There’s no shortage of movies that address the American immigration experience, in all its messiness, and they come in many forms: comedy, romance, drama, action-adventure. Here are 10 of the best of them — with a superhero movie in the mix for good measure.
“The Godfather, Part II” (1974)
Francis Ford Coppola’s epic sequel to “The Godfather” shows how Don Corleone came to America from Sicily, orphaned, penniless and hungry, and built his criminal empire. It also shows how difficult such empires are to maintain as well as the toll it takes on his family.
There are many takes on the Man of Steel, including one coming out in a few short months from Zack Snyder, but Richard Donner’s epic starring Christopher Reeve is still the template.

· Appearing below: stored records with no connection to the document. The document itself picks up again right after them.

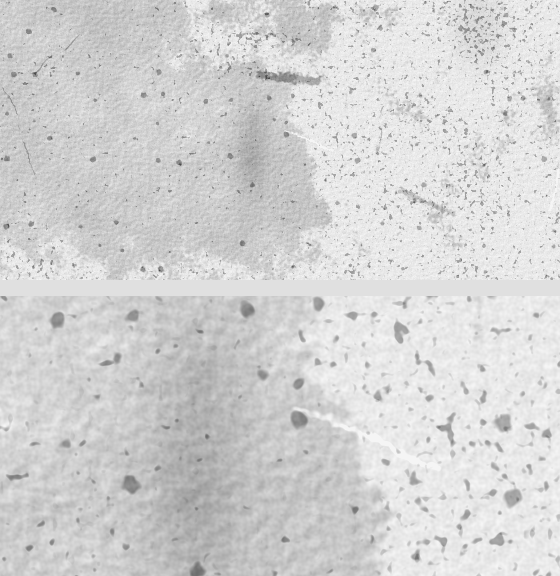
Top: the whole. Bottom: its middle third, enlarged.
A WebGL 1 fragment shader for this texture:

```glsl
precision highp float;
uniform vec2 u_resolution;

vec2 hash2(vec2 cell) {
  vec3 h = fract(cell.xyx * vec3(0.1031, 0.103, 0.0973));
  h += dot(h, h.yzx + 33.33);
  return fract((h.xx + h.yz) * h.zy);
}

vec2 gradientAt(vec2 cell) {
  float angle = 6.2832 * hash2(cell + 71.0).x;
  return vec2(cos(angle), sin(angle));
}

float noise(vec2 p) {
  vec2 i = floor(p), f = fract(p);
  vec2 u = f * f * f * (f * (f * 6.0 - 15.0) + 10.0);
  vec2 e = vec2(0.0, 1.0);
  float low = mix(dot(gradientAt(i), f), dot(gradientAt(i + e.yx), f - e.yx), u.x);
  float high = mix(dot(gradientAt(i + e), f - e), dot(gradientAt(i + 1.0), f - 1.0), u.x);
  return mix(low, high, u.y);
}

float fbm(vec2 p) {
  float sum = 0.0, amp = 0.6;
  for (int i = 0; i < 5; i++) {
    sum += amp * noise(p);
    p = mat2(1.6, 1.2, -1.2, 1.6) * p + 7.3;
    amp *= 0.58;
  }
  return sum;
}

float relief(vec2 p) {
  return noise(p * vec2(58.0, 70.0)) + 0.5 * noise(p * 125.0 + 9.0) + 0.6 * noise(p * 27.0);
}

float segment(vec2 p, vec2 a, vec2 b) {
  vec2 d = b - a;
  return length(p - a - d * clamp(dot(p - a, d) / dot(d, d), 0.0, 1.0));
}

float stroke(float dist, float inner, float outer) {
  return 1.0 - smoothstep(inner, outer, dist);
}

// Sparse round chips, one candidate per grid cell
float chips(vec2 p) {
  vec2 q = p * 13.0, cell = floor(q);
  vec2 rnd = hash2(cell + 5.0);
  float size = mix(0.05, 0.14, rnd.x) * step(0.72, rnd.y);
  float dist = length(fract(q) - 0.25 - 0.5 * hash2(cell + 40.0)) + 0.07 * noise(p * 90.0);
  return stroke(dist, size - 0.04, size + 0.03) * step(0.01, size);
}

void main() {
  vec2 p = gl_FragCoord.xy / u_resolution.y;
  float broad = fbm(p * 2.6 + 3.0);
  float ragged = fbm(p * 11.0 + 20.0);
  float fine = noise(p * 75.0 + 31.0);

  // White paint survives on the right, along the top and near the bottom
  float cover = mix(-0.42, 0.27, smoothstep(0.98, 1.2, p.x + 0.15 * broad));
  cover += 0.55 * smoothstep(0.5, 0.75, p.x) * smoothstep(0.68, 0.78, p.y)
         * (1.0 - smoothstep(0.95, 1.2, p.x));
  cover += 0.45 * (1.0 - smoothstep(0.0, 0.3, p.y)) * (1.0 - smoothstep(0.9, 1.2, p.x));
  float paint = smoothstep(-0.1, 0.14, cover + 0.6 * broad + 0.5 * ragged + 0.25 * fine);

  // Embossed plaster lit from the upper left
  vec2 toLight = vec2(-0.0026, 0.0028);
  float light = relief(p - toLight) - relief(p + toLight);
  float plaster = 0.8 + 0.09 * broad + 0.05 * ragged;
  float tone = mix(plaster, 0.915, paint) + light * mix(0.075, 0.04, paint);

  // Dirt stains: a bar, its broken fringe, a drip and a slanted scrape
  float wobble = 0.016 * fine + 0.012 * ragged;
  float bar = stroke(segment(p, vec2(0.93, 0.73), vec2(1.13, 0.712)) + wobble, 0.007, 0.022);
  float fringe = stroke(segment(p, vec2(0.78, 0.76), vec2(0.95, 0.735)), 0.0, 0.05);
  fringe += stroke(segment(p, vec2(0.88, 0.87), vec2(1.05, 0.865)), 0.0, 0.05);
  float scrape = stroke(segment(p, vec2(1.43, 0.32), vec2(1.62, 0.235)) + wobble, 0.002, 0.014);
  float corner = stroke(length((p - vec2(1.71, 0.9)) * vec2(1.0, 0.7)), 0.02, 0.15);
  float drip = exp(-pow((p.x - 0.9 - 0.03 * broad) / 0.06, 2.0))
             * smoothstep(0.15, 0.48, p.y) * (1.0 - smoothstep(0.52, 0.72, p.y));
  tone -= 0.26 * bar + 0.17 * scrape + drip * (0.11 + 0.12 * ragged) + 0.06 * corner;

  // Clustered pits, densest where the paint is worn
  float grains = noise(p * 52.0 + 50.0) + 0.55 * noise(p * 105.0 + 13.0);
  float cluster = 0.4 * fbm(p * 4.5 + 60.0) + 0.28 * fringe + 0.22 * corner;
  float pits = smoothstep(0.3, 0.56, grains + cluster - 0.16 * (1.0 - paint));
  float specks = smoothstep(0.32, 0.55, noise(p * 95.0 + 80.0) + 0.4 * cluster);
  tone -= 0.28 * pits + specks * mix(0.06, 0.17, paint);
  tone -= 0.26 * chips(p);

  // Hairline cracks with a bright lip
  vec2 bent = p + 0.022 * vec2(noise(p * 11.0), noise(p * 11.0 + 40.0)) + 0.006 * fine;
  float crack = segment(bent, vec2(0.015, 0.69), vec2(0.13, 0.37));
  crack = min(crack, segment(bent, vec2(0.09, 0.73), vec2(0.29, 0.87)));
  crack = min(crack, segment(bent, vec2(1.37, 0.62), vec2(1.35, 0.45)));
  float broken = smoothstep(-0.3, 0.1, noise(p * 17.0 + 4.0));
  tone -= 0.2 * broken * stroke(crack, 0.0008, 0.0042);
  float lip = segment(bent, vec2(1.02, 0.53), vec2(1.19, 0.46));
  lip = min(lip, segment(bent, vec2(1.96, 0.25), vec2(2.0, 0.4)));
  tone += 0.12 * stroke(lip, 0.001, 0.006);

  // Fine grain
  tone += 0.05 * noise(p * 210.0);
  gl_FragColor = vec4(vec3(clamp(tone, 0.3, 0.96)), 1.0);
}
```
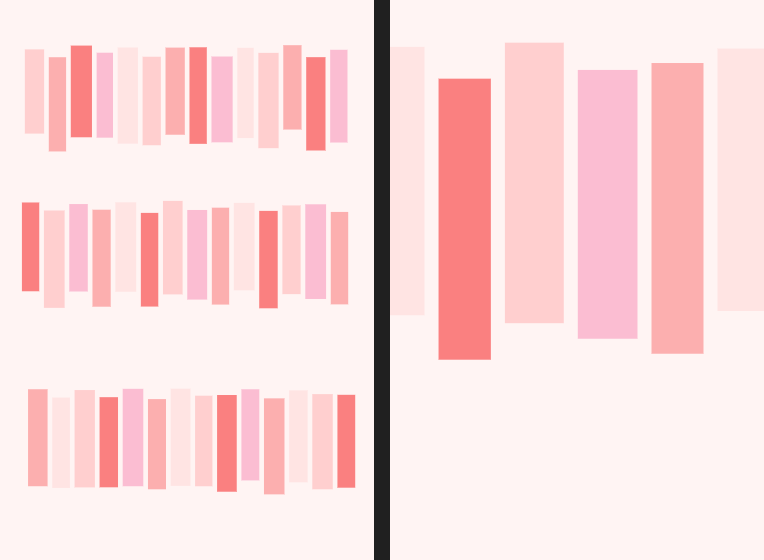
Left, the full canvas; right, a detail of the centre.
This pattern is drawn by a Shadertoy shader. Its source:

```glsl
// Three rows of fourteen flat pastel bars on a pale blush ground.
// Each row walks left to right with a fixed gap; cosine waves over the bar
// index vary width, height and top edge, and colours run in a cycle of five.

const vec2 CANVAS = vec2(512.0, 768.0);   // design units, y measured downwards
const int BARS = 14;
const int HUES = 5;
const float GAP = 6.4;

const vec3 GROUND = vec3(1.0, 0.957, 0.953);
const vec3 PALETTE[HUES] = vec3[HUES](
    vec3(1.00, 0.81, 0.81),   // blush
    vec3(0.99, 0.685, 0.685), // salmon
    vec3(0.98, 0.50, 0.50),   // coral
    vec3(0.985, 0.74, 0.825), // orchid
    vec3(1.00, 0.893, 0.89)); // shell

// Colour cycle of each row, five entries per row
const int CYCLE[15] = int[15](0, 1, 2, 3, 4,  2, 0, 3, 1, 4,  1, 4, 0, 2, 3);

// A wave holds amplitude, degrees per bar, and starting phase in degrees
struct Row {
    vec2 corner;      // left edge and mean top edge
    vec2 meanSize;    // mean bar width and height
    vec2 alternate;   // even/odd offset of width and top
    vec3 widthWave;
    vec3 heightWave;
    vec3 topWave;
    vec3 topRipple;
};

float swing(vec3 wave, float index) {
    return wave.x * cos(radians(wave.y * index + wave.z));
}

float boxDistance(vec2 p, vec2 halfSize) {
    vec2 d = abs(p) - halfSize;
    return length(max(d, 0.0)) + min(max(d.x, d.y), 0.0);
}

float coverage(float dist, float pixel) {
    return clamp(0.5 - dist / pixel, 0.0, 1.0);
}

// Lays the bars of one row over the colour beneath
vec3 drawRow(vec3 under, vec2 p, Row row, int rowIndex, float pixel) {
    vec3 color = under;
    float left = row.corner.x;
    for (int i = 0; i < BARS; i++) {
        float index = float(i);
        float parity = i % 2 == 0 ? 1.0 : -1.0;
        vec2 size = row.meanSize
            + vec2(row.alternate.x * parity + swing(row.widthWave, index),
                   swing(row.heightWave, index));
        float top = row.corner.y + row.alternate.y * parity
            + swing(row.topWave, index) + swing(row.topRipple, index);
        vec2 center = vec2(left, top) + 0.5 * size;
        float dist = boxDistance(p - center, 0.5 * size);
        vec3 hue = PALETTE[CYCLE[rowIndex * HUES + i % HUES]];
        color = mix(color, hue, coverage(dist, pixel));
        left += size.x + GAP;
    }
    return color;
}

void mainImage(out vec4 fragColor, in vec2 fragCoord) {
    vec2 p = fragCoord / iResolution.xy * CANVAS;
    p.y = CANVAS.y - p.y;
    float pixel = CANVAS.y / iResolution.y;

    Row upper = Row(vec2(34.0, 69.6), vec2(25.7, 124.0), vec2(2.0, 0.0),
        vec3(1.5, 120.0, 150.0), vec3(8.5, 130.0, 178.0),
        vec3(7.0, 205.7, 103.0), vec3(4.5, 263.0, 94.0));
    Row middle = Row(vec2(30.0, 283.6), vec2(26.1, 126.9), vec2(0.0, -2.9),
        vec3(2.5, 135.0, -162.0), vec3(7.0, 204.0, 137.0),
        vec3(5.0, 208.0, 88.0), vec3(4.0, 233.0, -143.0));
    Row lower = Row(vec2(38.4, 539.7), vec2(26.0, 128.6), vec2(1.5, -1.8),
        vec3(0.8, 48.0, -163.0), vec3(5.0, 188.0, -28.0),
        vec3(6.0, 204.0, 108.0), vec3(3.0, 233.0, -138.0));

    vec3 color = drawRow(GROUND, p, upper, 0, pixel);
    color = drawRow(color, p, middle, 1, pixel);
    color = drawRow(color, p, lower, 2, pixel);
    fragColor = vec4(color, 1.0);
}
```
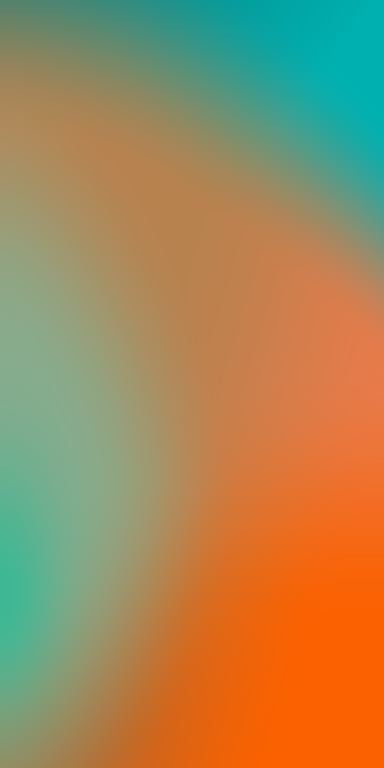
Write a Shadertoy shader that draws this background.

```glsl
// Soft blurred gradient: teal corner, warm orange sweep and a green glow on the left.

// Orange at the lower right, coral above it, fading to clay on the left and top.
vec3 warmField(vec2 p) {
    vec3 orange = mix(vec3(0.985, 0.38, 0.0), vec3(0.91, 0.48, 0.29), smoothstep(0.35, 1.05, p.y));
    vec3 clay = mix(vec3(0.67, 0.41, 0.20), vec3(0.72, 0.51, 0.31), smoothstep(0.0, 0.8, p.y));
    return mix(orange, clay, smoothstep(-0.75, -0.05, 0.3 * p.y - p.x));
}

// Sage with an emerald core at the left edge.
vec3 greenField(vec2 p) {
    vec2 core = (p - vec2(0.0, 0.45)) / vec2(0.16, 0.35);
    return mix(vec3(0.54, 0.67, 0.55), vec3(0.24, 0.72, 0.58), exp(-dot(core, core)));
}

// Coverage of the green glow, a rounded diamond.
float greenMask(vec2 p) {
    vec2 q = pow(abs(p - vec2(0.0, 0.74)) / vec2(0.42, 0.78), vec2(1.5));
    return 1.0 - smoothstep(0.45, 1.5, pow(q.x + q.y, 1.0 / 1.5));
}

// Coverage of the teal above a falling curve.
float tealMask(vec2 p) {
    float edge = 1.94 - 0.1 * p.x - 0.5 * p.x * p.x;
    return smoothstep(-0.3, 0.36, p.y - edge);
}

void mainImage(out vec4 fragColor, in vec2 fragCoord) {
    // x spans 0 to 1, y spans 0 to 2
    vec2 p = fragCoord / iResolution.xy * vec2(1.0, 2.0);

    vec3 color = mix(warmField(p), greenField(p), greenMask(p));

    // Teal darkens toward the upper left
    float tealLight = clamp(p.x + 0.8 * (2.0 - p.y), 0.0, 1.0);
    vec3 teal = mix(vec3(0.03, 0.50, 0.50), vec3(0.0, 0.69, 0.69), tealLight);
    color = mix(color, teal, tealMask(p));

    fragColor = vec4(color, 1.0);
}
```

Kal-el — who can only be described as a young, orphaned and undocumented immigrant — is sent to Earth by his parents as his home world blows up. He’s raised by a friendly couple in the Midwest and grows up to be a superhero who saves his adopted land from the evil Lex Luthor, played by Gene Hackman.
“The Border” (1982)
Jack Nicholson, Harvey Keitel and Warren Oates are Border Patrol agents in Tony Richardson’s action drama. Keitel’s character pithily expresses a problem that plagues the system today: “Seems kind of silly, don’t it? We’re bustin’ our asses to send ’em back. Respectable businesspeople are paying to bring ’em in.”
Brian De Palma’s gloriously gonzo gangster film is a pop culture and hip-hop icon. But it’s still an immigrant’s tale: Al Pacino’s thuggish Tony Montana leaves Cuba and pursues the American dream in Miami. It’s just an American dream fueled by cocaine sales and ultra-violence, the darkest side of capitalism and opportunity.
“El Norte” (1983)
Gregory Nava’s movie about siblings fleeing Guatemala, their travails through Mexico and the challenges they face in Los Angeles as undocumented workers was one of the first films released in the United States that humanized a population living in the shadows.
“Green Card” (1990)
Peter Weir’s movie stars Frenchman Gerard Depardieu as an immigrant who enters into a marriage of convenience with Andie McDowell in order to stay in the United States. And wouldn’t you know it: They fall in love. The film is particularly interesting given the current weirdness surrounding Depardieu: He renounced his French citizenship in a huff over taxes, moved to Belgium and was offered a Russian passport by Vladimir Putin.
“Born in East L.A.” (1987)
Cheech Marin directed and starred in this comedy about an American of Mexican descent who is mistakenly deported and has to figure out a way to get back home, a task made difficult by the fact that he has no way of proving he is a U.S. citizen.
“Mississippi Masala” (1991)
Mira Nair’s early film depicts an Indian family that is expelled from Uganda and settles in Mississippi. The difficulties of assimilation, for both migrants and natives, come to a head when the family’s daughter, Sarita Choudhury, falls in love with local boy Denzel Washington.
“House of Sand and Fog” (2003)
Vadim Perelman’s tragedy is about an Iranian refugee, played by Ben Kingsley, whose pursuit to restore his family’s honor and station in California threatens to consume the life of a woman trying to get back her family house, as well as the lives of the refugee’s own family.
“Under the Same Moon” (2007)
Patricia Riggen’s film follows a little boy who leaves Mexico after his grandmother dies to reunite with his mother in the United States. He has to rely on a network of strangers to help him and along the way is exposed to the hazards and exploitations that undocumented immigrants face.
United We Dream protesters carry a mock coffin to the office of Sen. Ted Cruz, R-Texas, in the Dirksen Senate Office Building on Monday, July 21, 2014, to hold one of their "funeral services for the Republican Party" due to GOP positions on immigration. The immigration reform group visited several other Senate Republican offices to hold similar funeral services.